When Nokia announced the sale of its mobile phone business to Microsoft, I surmised that what was left – certainly on the location side – would provide strong competition for Google. And as if to underscore that point, Nokia’s Here business has just announced that it’s working on autonomous cars.
Both companies are actively pushing their location tech into connected cars: Google has gained traction with auto-makers such as Kia and Hyundai, and Nokia revealed customers for its new Here Auto suite late Monday ahead of the Frankfurt Motor Show, namely infotainment platform-builders Magneti Marelli and Continental. But Nokia also revealed that Here is working with Mercedes-Benz on “smart maps” — initially for merely connected cars, but ultimately for autonomous vehicles.
This will cover much of the same territory that Google is traversing in its own quest to build a self-driving car, although – from Nokia’s perspective at least – with a more limited scope.
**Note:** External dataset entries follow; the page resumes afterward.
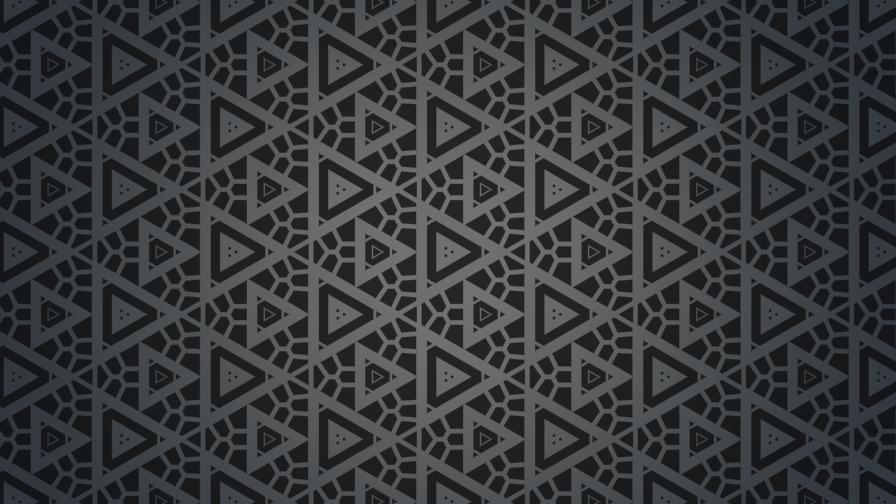
This pattern is drawn by a Shadertoy shader. Its source:

```glsl
// Interlaced lattice of large and small triangular frames, all pointing right,
// with honeycomb-like cells filling the wedges between them. Three-fold folding
// on a triangular lattice gives the shapes; a soft vignette shades the metal.
#define PERIOD 0.2477      // vertical repeat, in canvas heights
#define BIG_FRAME 0.255    // inradius of the large frame
#define BIG_HOLE 0.168     // inradius of the dark ring
#define BIG_CORE 0.094     // inradius of the inner plate
#define SMALL_FRAME 0.168  // inradius of the small frame
#define SMALL_HOLE 0.085   // inradius of its opening
#define WEB 0.019          // half width of the cell walls
#define TINT 0.025         // brightness change between repeats

const float SQRT3 = 1.7320508;
const int SEED_COUNT = 7;
const vec2 SEEDS[SEED_COUNT] = vec2[](
    vec2(0.237, 0.0), vec2(0.237, 0.13), vec2(0.237, -0.13),
    vec2(0.36, 0.07), vec2(0.36, -0.07), vec2(0.46, 0.0), vec2(0.578, 0.0));

float hash(vec2 p) {
    return fract(sin(dot(p, vec2(127.1, 311.7))) * 43758.5);
}

// Offset from the nearest point of a unit triangular lattice
vec2 wrapLattice(vec2 p) {
    vec2 s = vec2(SQRT3, 1.0);
    vec2 a = mod(p + 0.5 * s, s) - 0.5 * s;
    vec2 b = mod(p, s) - 0.5 * s;
    return dot(a, a) < dot(b, b) ? a : b;
}

// Fold the plane into the 60 degree sector above +x
vec2 foldThree(vec2 p) {
    vec2 n = vec2(-0.5 * SQRT3, 0.5);
    p.y = abs(p.y);
    p -= 2.0 * max(0.0, dot(p, n)) * n;
    return vec2(p.x, abs(p.y));
}

// Height above the triangle centre, measured towards the folded side
float sideOf(vec2 q) {
    return dot(q, vec2(0.5, 0.5 * SQRT3));
}

// Signed distance to the web between cells, negative inside a cell
float cellDistance(vec2 q) {
    vec2 nearest = SEEDS[0];
    for (int i = 1; i < SEED_COUNT; i++) {
        if (distance(q, SEEDS[i]) < distance(q, nearest)) nearest = SEEDS[i];
    }
    float border = 1.0;
    for (int i = 0; i < SEED_COUNT; i++) {
        vec2 d = SEEDS[i] - nearest;
        if (dot(d, d) > 1e-5) {
            border = min(border, dot(0.5 * (SEEDS[i] + nearest) - q, normalize(d)));
        }
    }
    return WEB - border;
}

// Openings of the large frame: ring, corner notches and three dots
float bigOpenings(vec2 q) {
    float side = sideOf(q);
    float ring = max(max(side - BIG_HOLE, q.x - 0.268), BIG_CORE - side);
    float notch = max(side - BIG_HOLE, 0.292 - q.x);
    float dots = length(q - vec2(0.034, 0.0)) - 0.011;
    return min(min(ring, notch), dots);
}

// Openings of the small frame: centre with a thin inlay, corner notches
float smallOpenings(vec2 q) {
    float side = sideOf(q);
    float core = max(side - SMALL_HOLE, q.x - 0.11);
    float inlay = abs(side - 0.028) - 0.005;
    float notch = max(side - SMALL_HOLE, 0.13 - q.x);
    return min(max(core, -inlay), notch);
}

void mainImage(out vec4 fragColor, in vec2 fragCoord) {
    vec2 uv = (fragCoord - 0.5 * iResolution.xy) / iResolution.y;
    vec2 p = uv / PERIOD;
    float pixel = 1.0 / (iResolution.y * PERIOD);

    // Local coordinates around the large and the small triangles
    vec2 big = wrapLattice(p);
    vec2 small = wrapLattice(p + vec2(1.0 / SQRT3, 0.0));
    vec2 bigFold = foldThree(big);
    vec2 wedge = foldThree(-small);

    // Cells lie outside both frames
    float outside = max(BIG_FRAME - sideOf(bigFold), SMALL_FRAME - wedge.x);
    float d = max(outside, cellDistance(wedge));
    d = min(d, bigOpenings(bigFold));
    d = min(d, smallOpenings(foldThree(small)));
    float opening = clamp(0.5 - d / (1.3 * pixel), 0.0, 1.0);

    // Warm grey centre fading to blue-grey edges
    float fade = smoothstep(0.0, 1.0, length(uv * vec2(1.0, 1.05)));
    vec3 metal = mix(vec3(0.455, 0.45, 0.445), vec3(0.195, 0.22, 0.24), fade);
    vec3 ground = mix(vec3(0.145), vec3(0.075, 0.085, 0.095), fade);
    vec2 tile = round((p - big) * vec2(2.0 / SQRT3, 2.0));
    metal *= 1.0 + TINT * (2.0 * hash(tile) - 1.0) * step(sideOf(bigFold), BIG_FRAME);

    fragColor = vec4(mix(metal, ground, opening), 1.0);
}
```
While Google tests its vehicles in California, Here and Mercedes-Benz have started off by building a 3D map of the route taken by the first ever automobile, the Benz Patent-Motorwagen, between Mannheim and Pforzheim in southern Germany.
According to a statement:
“Based on the particular requirements of autonomous vehicles, this map includes precise road data that go beyond traditional maps, including the number and direction of lanes, traffic signs along the route and even exact coordinates of traffic lights.”
Of course, these are still early days for autonomous vehicles. Mercedes-Benz parent company Daimler said on Sunday that it was targeting 2020 as the year when its self-driving cars would hit the road, which matches what Nissan promised a couple weeks back.
So now is the time for car manufacturers and location firms to stake their claim, and that’s what we’re seeing. Google is certainly working on a greater variety of technology for this space, but the mapping component is crucial and Here seems to be making solid strides.
Nokia Here EVP Michael Halbherr will be speaking at our Mobilize conference, which is running from 16-17 October in San Francisco.